Representatives of Member States and the European Commission discussed the European protection of critical information infrastructures on 14-15 April 2011 in a high-profile conference in Balatonfüred.
During the meeting Zsolt Nyitrai, Minister of State for Info-communication of the Ministry of National Development pointed out the needs for upgrading the protection of European networks.
“Over the recent years attacks have become more and more sophisticated and dangerous; the bad guys are becoming more prepared,” Zsolt Nyitrai said, highlighting the challengesMember States must confront. In his opinion, by now the Internet has become essential for both the individuals and the European economy; so upgrading the protection of European networks is needed. The Minister of State explained that the initial objective is to first join forces within Europe and later, collaborating more widely by involving the United States.
European protection of information structures
The European Commission issued its action plan on the protection of critical information infrastructure back in 2009, in the framework of which EFMS (European Forum for Member States) was created. This forum supports the development of European principles and guidelines concerning the stability of the Internet. During the conference in Balatonfüred, Mr Nyitrai spoke about, the detailed review of a Commission communication titled, “Achievements and next steps: towards global cyber-security”, which lists the achieved accomplishments since 2009 and outlines further necessary steps to be taken.
Zsolt Nyitrai expressed his hopes in reaching a consensus concerning the issues raised in the conference in Balatonfüred bythe official meeting of Ministers for Telecommunication scheduled for 27 May. The Minister ofState especially highlighted: the Hungarian Presidency is ambitious to ensure that the meeting of the Council will reach an agreement on extending the mandate of European Network and Information Security Agency (ENISA) and manages to terminate the uncertainty around the organisation.
“Member States must increase their readiness and planning”, European Commissioner for Digital Agenda Neelie Kroes pointed out. She openly expressed her opinion on Member States having not yet done enough to establish digital safety, “A cyber-strategy in itself is not enough, we must start this work now”, Kroes underlined. The Commissioner mentioned that according to the guidelines of the Commission, Member States must undertake to establish the network of Computer Emergency Response Teams (CERT).

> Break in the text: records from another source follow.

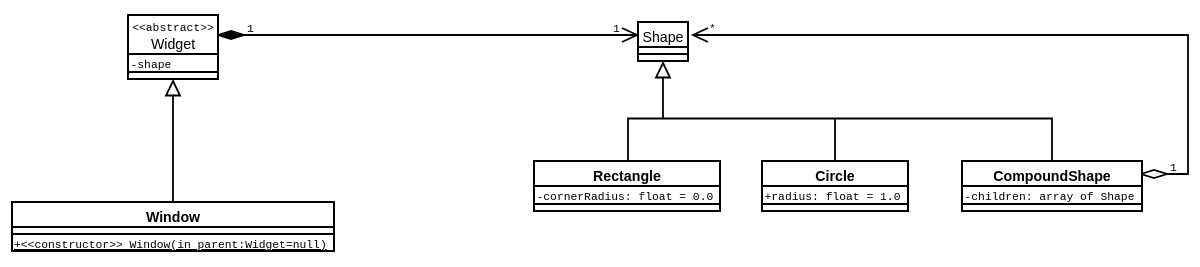
<!DOCTYPE html>
<html lang="en">
<head>
<meta charset="utf-8">
<title>Widget and Shape class diagram</title>
<style>
:root { --ink: #000; --paper: #fff; --stroke: 2px; }
* { box-sizing: border-box; margin: 0; }
body { background: var(--paper); overflow: hidden; }
.diagram { position: relative; width: 1200px; height: 267px; overflow: hidden; color: var(--ink); background: var(--paper); }
.connectors { position: absolute; left: 0; top: 0; }
.connectors g { stroke: var(--ink); stroke-width: 1.8; fill: none; }
.connectors .hollow { fill: var(--paper); }
.connectors .solid { fill: var(--ink); }
.class { position: absolute; display: flex; flex-direction: column; background: var(--paper); border: var(--stroke) solid var(--ink); }
.class > * { flex: none; white-space: nowrap; }
.class > * + * { border-top: var(--stroke) solid var(--ink); }
.name { height: 23px; font: 700 14.2px/28px "Liberation Sans", Arial, sans-serif; text-align: center; }
.abstract .name { height: 37px; padding-top: 4px; line-height: 16px; font-weight: 400; }
.light .name { font-weight: 400; }
.stereotype { display: block; font: 400 11.34px/16px "Liberation Mono", monospace; }
.members { height: 18px; padding-left: 1.5px; font: 11.34px/20px "Liberation Mono", monospace; }
.operations { height: 17px; padding-left: 1px; }
.static { text-decoration: underline; }
.empty { height: 7px; }
.multiplicity { position: absolute; font: 11.34px/14px "Liberation Mono", monospace; }
#widget { left: 127px; top: 14px; width: 92px; height: 66px; }
#window { left: 11px; top: 201px; width: 324px; height: 51px; }
#shape { left: 637px; top: 21px; width: 52px; height: 41px; }
#rectangle { left: 533px; top: 160px; width: 188px; height: 52px; }
#circle { left: 761px; top: 160px; width: 148px; height: 52px; }
#compound { left: 961px; top: 160px; width: 182px; height: 52px; }
</style>
</head>
<body>
<main class="diagram">
  <svg class="connectors" width="1200" height="267" viewBox="0 0 1200 267" aria-hidden="true">
    <g id="composition">
      <path d="M244 35H637M622 28L637 35L622 42"/>
      <polygon class="solid" points="218,35 231,31 244,35 231,39"/>
    </g>
    <g id="aggregation">
      <path d="M1167 174H1188V35H693M708 28L693 35L708 42"/>
      <polygon class="hollow" points="1141,174 1154,170 1167,174 1154,178"/>
    </g>
    <g id="window-inheritance">
      <path d="M173 95V202"/>
      <polygon class="hollow" points="173,81 180,95.5 166,95.5"/>
    </g>
    <g id="shape-inheritance">
      <path d="M663 77V118.5M628 161V118.5H1052V161M835 118.5V161"/>
      <polygon class="hollow" points="663,63 670,77.5 656,77.5"/>
    </g>
  </svg>

  <section class="class abstract" id="widget">
    <h2 class="name"><span class="stereotype">&lt;&lt;abstract&gt;&gt;</span>Widget</h2>
    <p class="members">-shape</p>
    <div class="empty"></div>
  </section>

  <section class="class" id="window">
    <h2 class="name">Window</h2>
    <div class="empty"></div>
    <p class="members operations"><span class="static">+&lt;&lt;constructor&gt;&gt; Window(in parent:Widget=null)</span></p>
  </section>

  <section class="class light" id="shape">
    <h2 class="name">Shape</h2>
    <div class="empty"></div>
    <div class="empty"></div>
  </section>

  <section class="class" id="rectangle">
    <h2 class="name">Rectangle</h2>
    <p class="members">-cornerRadius: float = 0.0</p>
    <div class="empty"></div>
  </section>

  <section class="class" id="circle">
    <h2 class="name">Circle</h2>
    <p class="members">+radius: float = 1.0</p>
    <div class="empty"></div>
  </section>

  <section class="class" id="compound">
    <h2 class="name">CompoundShape</h2>
    <p class="members">-children: array of Shape</p>
    <div class="empty"></div>
  </section>

  <span class="multiplicity" style="left:247px;top:22px">1</span>
  <span class="multiplicity" style="left:613px;top:22px">1</span>
  <span class="multiplicity" style="left:709px;top:22px">*</span>
  <span class="multiplicity" style="left:1170px;top:161px">1</span>
</main>
</body>
</html>
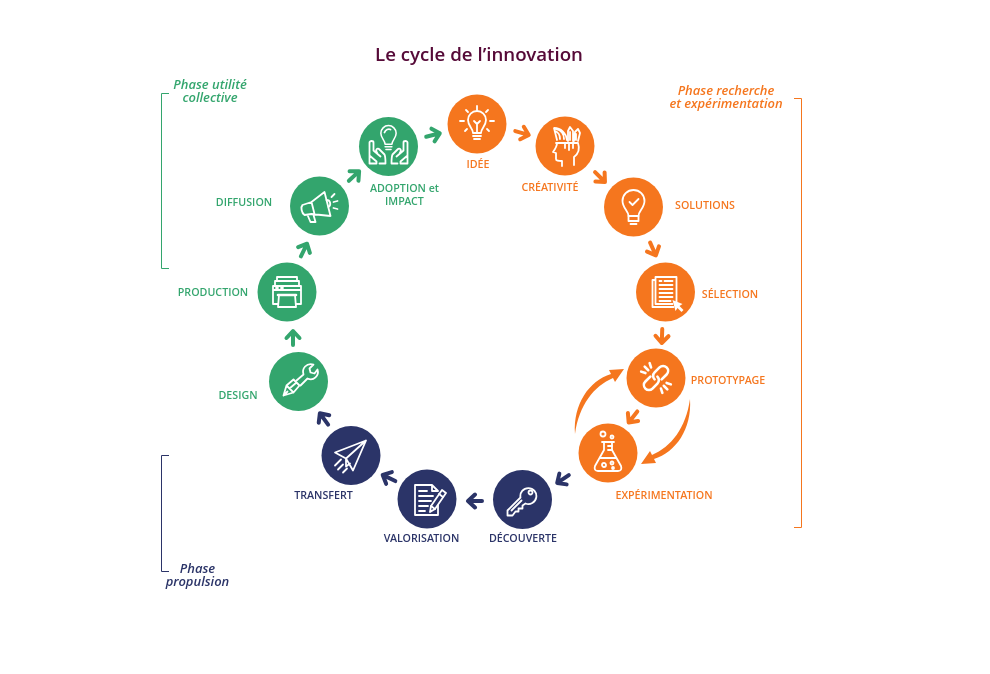
<!DOCTYPE html>
<html lang="fr">
<head>
<meta charset="utf-8">
<title>Le cycle de l’innovation</title>
<style>
:root {
  --paper: #fff;
  --title: #560a38;
  --research: #f5761e;
  --propulsion: #2b3468;
  --utility: #33a56d;
}
* { box-sizing: border-box; margin: 0; padding: 0; }
html, body { width: 990px; height: 674px; overflow: hidden; background: var(--paper); }
body { font-family: "Open Sans", "Noto Sans", sans-serif; font-weight: 600; }
.cycle { position: relative; width: 990px; height: 674px; overflow: hidden; }
.diagram { position: absolute; left: 0; top: 0; }
h1, .phase, .step { position: absolute; transform: translate(-50%, -50%); white-space: nowrap; text-align: center; }
h1 { left: 479px; top: 54px; font-size: 18.7px; line-height: 24px; font-weight: 600; color: var(--title); }
.phase { font-size: 13px; line-height: 13px; font-style: italic; font-weight: 600; }
.step { font-size: 10.7px; line-height: 13px; font-weight: 600; }
.research { color: var(--research); }
.propulsion { color: var(--propulsion); }
.utility { color: var(--utility); }
.disc { fill: currentColor; }
.arrow { fill: none; stroke: currentColor; stroke-width: 4; stroke-linecap: round; stroke-linejoin: round; }
.bracket { fill: none; stroke: currentColor; stroke-width: 1; }
.loop { fill: currentColor; }
.icon { fill: none; stroke: var(--paper); stroke-width: 1.8; stroke-linecap: round; stroke-linejoin: round; }
.icon .solid { fill: var(--paper); stroke: none; }
.icon .bold { stroke-width: 2.6; }
.icon .cover { fill: currentColor; }
</style>
</head>
<body>
<main class="cycle">
  <svg class="diagram" width="990" height="674" viewBox="0 0 990 674" aria-hidden="true">
    <defs>
      <path id="arrow" class="arrow" d="M-7 0H6M0 -6.500L7 0L0 6.500"/>
      <circle id="disc" class="disc" r="29.500"/>
      <path id="loop" class="loop" d="M575 434C573 404 589 381 611 374L609 370L624 369L615 382L613 378C594 386 579 405 575 434Z"/>
      <g id="bulb">
        <path d="M-4 8C-4 3 -9 1 -9 -5A9 9 0 0 1 9 -5C9 1 4 3 4 8Z"/>
        <path d="M-4 11H4M-3 14H3"/>
      </g>
    </defs>

    <g class="brackets">
      <path class="bracket utility" d="M169 93.500H161.500V268.500H169"/>
      <path class="bracket propulsion" d="M169 455.500H161.500V571.500H169"/>
      <path class="bracket research" d="M794 98.500H801.500V527.500H794"/>
    </g>

    <g class="research">
      <use href="#arrow" transform="translate(522 133) rotate(16)"/>
      <use href="#arrow" transform="translate(600 177) rotate(45)"/>
      <use href="#arrow" transform="translate(653 249) rotate(66)"/>
      <use href="#arrow" transform="translate(662 336) rotate(92)"/>
      <use href="#arrow" transform="translate(633 417) rotate(128)"/>
      <use href="#loop"/>
      <use href="#loop" transform="rotate(180 632.500 416.500)"/>

      <g transform="translate(477 124)">
        <use href="#disc"/>
        <g class="icon">
          <use href="#bulb" transform="translate(0 1)"/>
          <path d="M-3 -3L0 0L3 -3M0 0V8M0 -18V-14M-11 -14L-9 -12M11 -14L9 -12M-17 -3H-13M17 -3H13M-12 7L-10 5M12 7L10 5"/>
        </g>
      </g>

      <g transform="translate(565 146)">
        <use href="#disc"/>
        <g class="icon">
          <path d="M-9 -3H13C15 3 13 8 9 11V19M-8 -3C-8 0 -9 2 -12 6L-9 7V13C-9 15 -7 15 -3 15V20"/>
          <path d="M-8 -6L-11 -18C-4 -18 1 -13 2 -6M-5 -7C-5 -11 -7 -14 -10 -15M-1 -7C-1 -12 -4 -16 -9 -17"/>
          <path d="M3 -5V-15L5 -19L8 -15V-5M9 -5L10 -14L13 -17L15 -13L13 -5M5 -14V-6M11 -12V-6"/>
          <path d="M0 -2V2M4 -2V4M8 -2V2"/>
        </g>
      </g>

      <g transform="translate(633.500 207)">
        <use href="#disc"/>
        <g class="icon">
          <path d="M-5 9C-5 4 -11 1 -11 -6A11 11 0 0 1 11 -6C11 1 5 4 5 9Z"/>
          <path d="M-5 9V14H5V9M-3 17H3M-4 -5L-1 -2L5 -8"/>
        </g>
      </g>

      <g transform="translate(665.500 292)">
        <use href="#disc"/>
        <g class="icon">
          <path d="M-10 -15H11V10M-10 -15V12H7M-10 -12H-13V15H8"/>
          <path d="M-6 -11H-4M-1 -11H7M-6 -7H7M-6 -3H7M-6 1H7M-6 5H7M-6 9H5"/>
          <path class="solid" d="M7 8L17 12L14 14L18 18L16 20L12 16L10 19Z"/>
        </g>
      </g>

      <g transform="translate(656 378)">
        <use href="#disc"/>
        <g class="icon bold" transform="rotate(-45)">
          <path class="bold" d="M-3 -5H-10A5 5 0 0 0 -10 5H-3A5 5 0 0 0 2 0M3 5H10A5 5 0 0 0 10 -5H3A5 5 0 0 0 -2 0"/>
          <path class="bold" d="M0 -16V-11M-6 -15L-4 -11M6 -15L4 -11M0 16V11M-6 15L-4 11M6 15L4 11"/>
        </g>
      </g>

      <g transform="translate(608 453)">
        <use href="#disc"/>
        <g class="icon">
          <path d="M-6 -11H6M-4 -11V-3L-13 13C-14 16 -13 18 -10 18H10C13 18 14 16 13 13L4 -3V-11M-8 5H8"/>
          <path d="M0 -7H4M0 -3H4"/>
          <circle cx="-5" cy="-19" r="2.500"/>
          <circle cx="4" cy="-16" r="1.500"/>
          <circle cx="-4" cy="12" r="2"/>
          <circle cx="4" cy="10" r="1.500"/>
          <circle cx="5" cy="15" r="1"/>
        </g>
      </g>
    </g>

    <g class="propulsion">
      <use href="#arrow" transform="translate(563 479) rotate(146)"/>
      <use href="#arrow" transform="translate(475 501) rotate(180)"/>
      <use href="#arrow" transform="translate(389 478) rotate(206)"/>
      <use href="#arrow" transform="translate(324 419) rotate(234)"/>

      <g transform="translate(522.500 499.500)">
        <use href="#disc"/>
        <g class="icon">
          <path d="M-2 -2A8 8 0 1 1 3 4L0 6V9H-4V12H-7L-10 16H-15V11Z"/>
          <circle cx="8" cy="-7" r="2"/>
          <path d="M-11 11L-1 1"/>
        </g>
      </g>

      <g transform="translate(427 499)">
        <use href="#disc"/>
        <g class="icon">
          <path d="M11 4V16H-12V-14H5L11 -8M5 -14V-8H11"/>
          <path d="M-8 -8H0M-8 -3H6M-8 2H4M-8 7H1M-8 12H-2"/>
          <path class="cover" d="M15 -9L19 -6L8 10L3 13L4 7Z"/>
          <path d="M12 -5L16 -2M4 7L8 10"/>
        </g>
      </g>

      <g transform="translate(351 455.500)">
        <use href="#disc"/>
        <g class="icon">
          <path d="M15 -15L-16 -3L-5 3L2 15ZM15 -15L-5 3V11L-1 8"/>
          <path d="M-10 4L-16 10M-8 9L-13 14M-4 13L-8 17"/>
        </g>
      </g>
    </g>

    <g class="utility">
      <use href="#arrow" transform="translate(293 338) rotate(-90)"/>
      <use href="#arrow" transform="translate(304 250) rotate(-64)"/>
      <use href="#arrow" transform="translate(354 176) rotate(-43)"/>
      <use href="#arrow" transform="translate(433 135) rotate(-14)"/>

      <g transform="translate(298.500 381.500)">
        <use href="#disc"/>
        <g class="icon">
          <path d="M-15 14L-12 4L-5 -2L1 4L-5 11ZM-12 4L-5 11M-9 7L-2 1M-15 14L-11 10"/>
          <path d="M-2 -1L5 -7C3 -13 8 -19 15 -17L11 -13L12 -9L16 -8L19 -12C21 -6 15 0 9 -3L2 4"/>
        </g>
      </g>

      <g transform="translate(287 292)">
        <use href="#disc"/>
        <g class="icon">
          <path d="M-10 -11V-15H10V-11M-12 -11H12V-7M-12 -11V-7"/>
          <path d="M-8 12H-14V-6H14V12H8M-14 -2H14"/>
          <path class="cover" d="M-8 3H8L9 15H-9Z"/>
          <path class="bold" d="M-9 3H9"/>
          <path d="M-11 -4H-9M-6 -4H-4"/>
        </g>
      </g>

      <g transform="translate(319.500 206)">
        <use href="#disc"/>
        <g class="icon">
          <path d="M5 -14L11 10L-8 8L-15 9C-18 7 -19 1 -17 -1L-8 -4ZM-8 -4L-5 8M-12 9L-9 16H-4L-6 9"/>
          <path d="M7 -6C11 -6 12 -1 9 1M12 -9L15 -12M14 -4L18 -5M14 2L18 3"/>
        </g>
      </g>

      <g transform="translate(388.500 146.500)">
        <use href="#disc"/>
        <g class="icon">
          <use href="#bulb" transform="translate(0 -9) scale(.85)"/>
          <path d="M-4 -14C-3 -17 0 -18 2 -17"/>
          <g id="hand">
            <path d="M-19 17V-4C-19 -6 -15 -6 -15 -4V4L-8 10M-11 7C-14 3 -11 1 -9 3L-4 8C-3 10 -3 12 -3 17M-19 9L-12 15V17M-19 17H-12M-9 17H-3"/>
          </g>
          <use href="#hand" transform="scale(-1 1)"/>
        </g>
      </g>
    </g>
  </svg>

  <h1>Le cycle de l’innovation</h1>

  <p class="phase utility" style="left:210px;top:91px">Phase utilité<br>collective</p>
  <p class="phase research" style="left:726px;top:97px">Phase recherche<br>et expérimentation</p>
  <p class="phase propulsion" style="left:197.500px;top:575px">Phase<br>propulsion</p>

  <p class="step research" style="left:478px;top:164px">IDÉE</p>
  <p class="step research" style="left:550px;top:187px">CRÉATIVITÉ</p>
  <p class="step research" style="left:705px;top:205px">SOLUTIONS</p>
  <p class="step research" style="left:730px;top:294px">SÉLECTION</p>
  <p class="step research" style="left:728px;top:380px">PROTOTYPAGE</p>
  <p class="step research" style="left:664px;top:495px">EXPÉRIMENTATION</p>
  <p class="step propulsion" style="left:523px;top:538px">DÉCOUVERTE</p>
  <p class="step propulsion" style="left:421.500px;top:538px">VALORISATION</p>
  <p class="step propulsion" style="left:323.500px;top:495px">TRANSFERT</p>
  <p class="step utility" style="left:238px;top:395px">DESIGN</p>
  <p class="step utility" style="left:213px;top:292px">PRODUCTION</p>
  <p class="step utility" style="left:244px;top:202px">DIFFUSION</p>
  <p class="step utility" style="left:404.500px;top:195px">ADOPTION et<br>IMPACT</p>
</main>
</body>
</html>
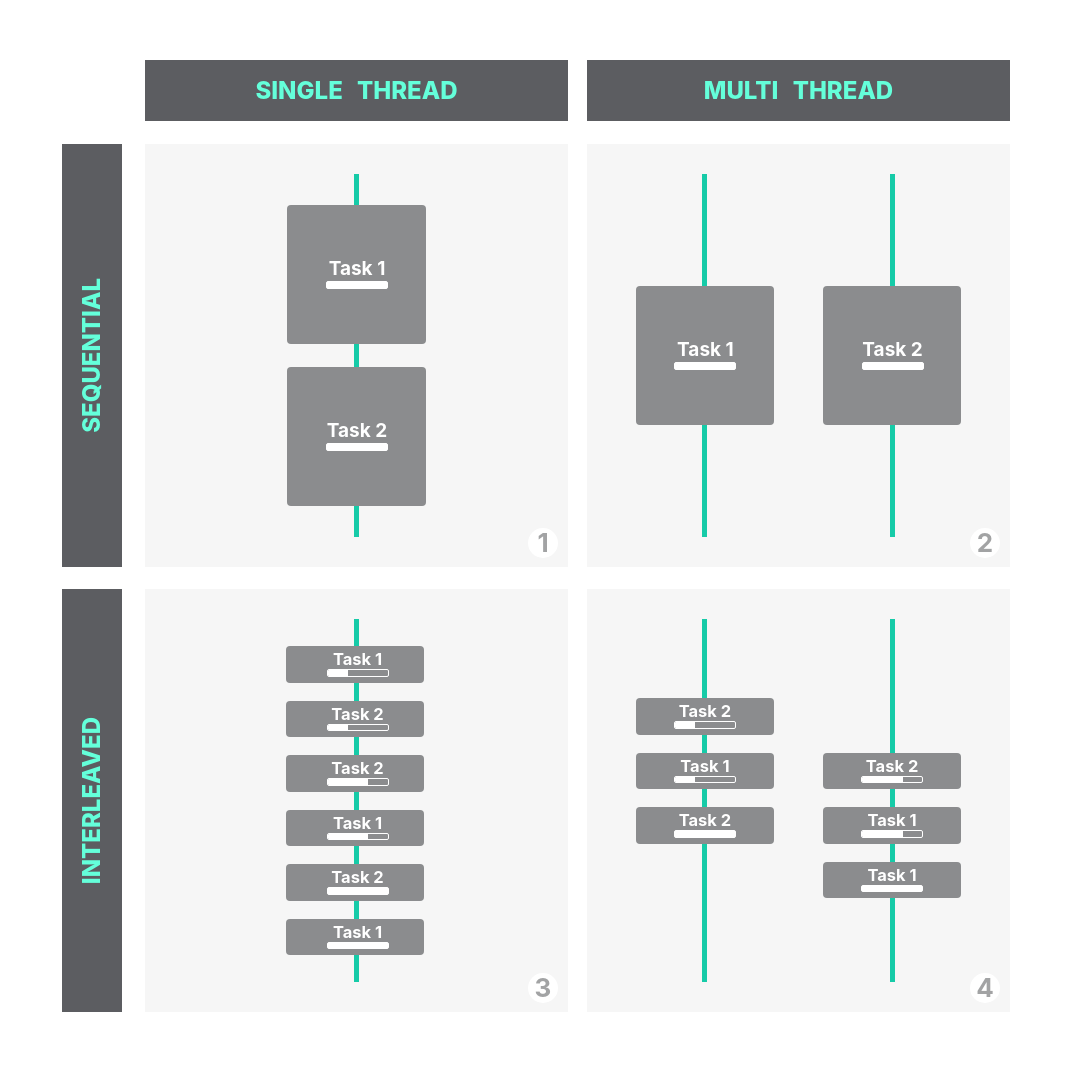
<!DOCTYPE html>
<html lang="en">
<head>
<meta charset="utf-8">
<title>Single and multi thread task execution</title>
<style>
:root {
  --paper: #ffffff;
  --banner: #5c5d61;
  --accent: #64ffda;
  --panel: #f6f6f6;
  --task: #8b8c8e;
  --thread: #16cba8;
  --numeral: #a2a3a4;
}
* { box-sizing: border-box; margin: 0; padding: 0; }
html, body { width: 1072px; height: 1072px; overflow: hidden; background: var(--paper); }
body { font-family: Inter, "Open Sans", sans-serif; }
.matrix {
  display: grid;
  grid-template-columns: 64px 423px 423px;
  grid-template-rows: 62px 423px 423px;
  gap: 22px 19px;
  padding: 60px 0 0 62px;
}
.heading {
  display: flex;
  align-items: center;
  justify-content: center;
  background: var(--banner);
  color: var(--accent);
  font-size: 24px;
  font-weight: 800;
  line-height: 1;
  word-spacing: 9px;
  white-space: nowrap;
  text-transform: uppercase;
}
.heading.column { height: 61px; }
.heading.column.first { grid-column: 2; }
.heading.row { width: 60px; }
.heading.row span { writing-mode: vertical-rl; transform: rotate(180deg); }
.panel {
  position: relative;
  display: flex;
  justify-content: space-evenly;
  background: var(--panel);
  padding-top: 30px;
}
.thread {
  position: relative;
  display: flex;
  flex-direction: column;
  width: 138.5px;
  height: 362.5px;
}
.thread::before {
  content: "";
  position: absolute;
  top: 0;
  bottom: 0;
  left: 66.8px;
  width: 5px;
  background: var(--thread);
}
.sequential .thread { gap: 23.5px; padding-top: 31px; }
.sequential.multi .thread { padding-top: 112px; }
.interleaved .thread { gap: 18px; padding-top: 27px; }
.interleaved.multi .thread { padding-top: 79px; }
.interleaved.multi .thread.late { padding-top: 133.5px; }
.task {
  position: relative;
  display: flex;
  flex-direction: column;
  align-items: center;
  flex: none;
  background: var(--task);
  color: var(--paper);
  border-radius: 4px;
  font-weight: 700;
  white-space: nowrap;
}
.sequential .task { height: 138.5px; padding: 54px 0 0 1px; font-size: 19px; line-height: 20px; gap: 2px; }
.interleaved .task { height: 36.5px; padding-top: 4px; font-size: 16.5px; line-height: 18px; gap: 1px; }
.interleaved.single .task { left: -1.5px; padding-left: 5px; }
.progress {
  width: 62px;
  height: 7.5px;
  border: 1.2px solid var(--paper);
  border-radius: 2px;
  overflow: hidden;
}
.progress i { display: block; height: 100%; background: var(--paper); }
.third i { width: 34%; }
.two-thirds i { width: 68%; }
.done { background: var(--paper); }
.number {
  position: absolute;
  right: 10px;
  bottom: 9px;
  display: flex;
  align-items: center;
  justify-content: center;
  width: 30px;
  height: 30px;
  border-radius: 50%;
  background: var(--paper);
  color: var(--numeral);
  font-size: 26px;
  font-weight: 700;
  line-height: 1;
}
</style>
</head>
<body>
<main class="matrix">
  <h2 class="heading column first">Single Thread</h2>
  <h2 class="heading column">Multi Thread</h2>

  <h2 class="heading row"><span>Sequential</span></h2>
  <section class="panel sequential single">
    <div class="thread">
      <div class="task"><span>Task 1</span><div class="progress done"></div></div>
      <div class="task"><span>Task 2</span><div class="progress done"></div></div>
    </div>
    <span class="number">1</span>
  </section>
  <section class="panel sequential multi">
    <div class="thread">
      <div class="task"><span>Task 1</span><div class="progress done"></div></div>
    </div>
    <div class="thread">
      <div class="task"><span>Task 2</span><div class="progress done"></div></div>
    </div>
    <span class="number">2</span>
  </section>

  <h2 class="heading row"><span>Interleaved</span></h2>
  <section class="panel interleaved single">
    <div class="thread">
      <div class="task"><span>Task 1</span><div class="progress third"><i></i></div></div>
      <div class="task"><span>Task 2</span><div class="progress third"><i></i></div></div>
      <div class="task"><span>Task 2</span><div class="progress two-thirds"><i></i></div></div>
      <div class="task"><span>Task 1</span><div class="progress two-thirds"><i></i></div></div>
      <div class="task"><span>Task 2</span><div class="progress done"></div></div>
      <div class="task"><span>Task 1</span><div class="progress done"></div></div>
    </div>
    <span class="number">3</span>
  </section>
  <section class="panel interleaved multi">
    <div class="thread">
      <div class="task"><span>Task 2</span><div class="progress third"><i></i></div></div>
      <div class="task"><span>Task 1</span><div class="progress third"><i></i></div></div>
      <div class="task"><span>Task 2</span><div class="progress done"></div></div>
    </div>
    <div class="thread late">
      <div class="task"><span>Task 2</span><div class="progress two-thirds"><i></i></div></div>
      <div class="task"><span>Task 1</span><div class="progress two-thirds"><i></i></div></div>
      <div class="task"><span>Task 1</span><div class="progress done"></div></div>
    </div>
    <span class="number">4</span>
  </section>
</main>
</body>
</html>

Under another proposal of the Commission, by 2012 a European emergency response plan, based on national commitments, must be worked out, and Member States must regularly conduct pan-European “cyber tests, in order to check for security readiness. After today’s meeting we will compile a list of the necessary steps,” Ms Kroes said, summing up the action points. She added, “Each Member State is committed to tackling cyber-security issues, and we must create an opportunity for the European states to enter the digital world.”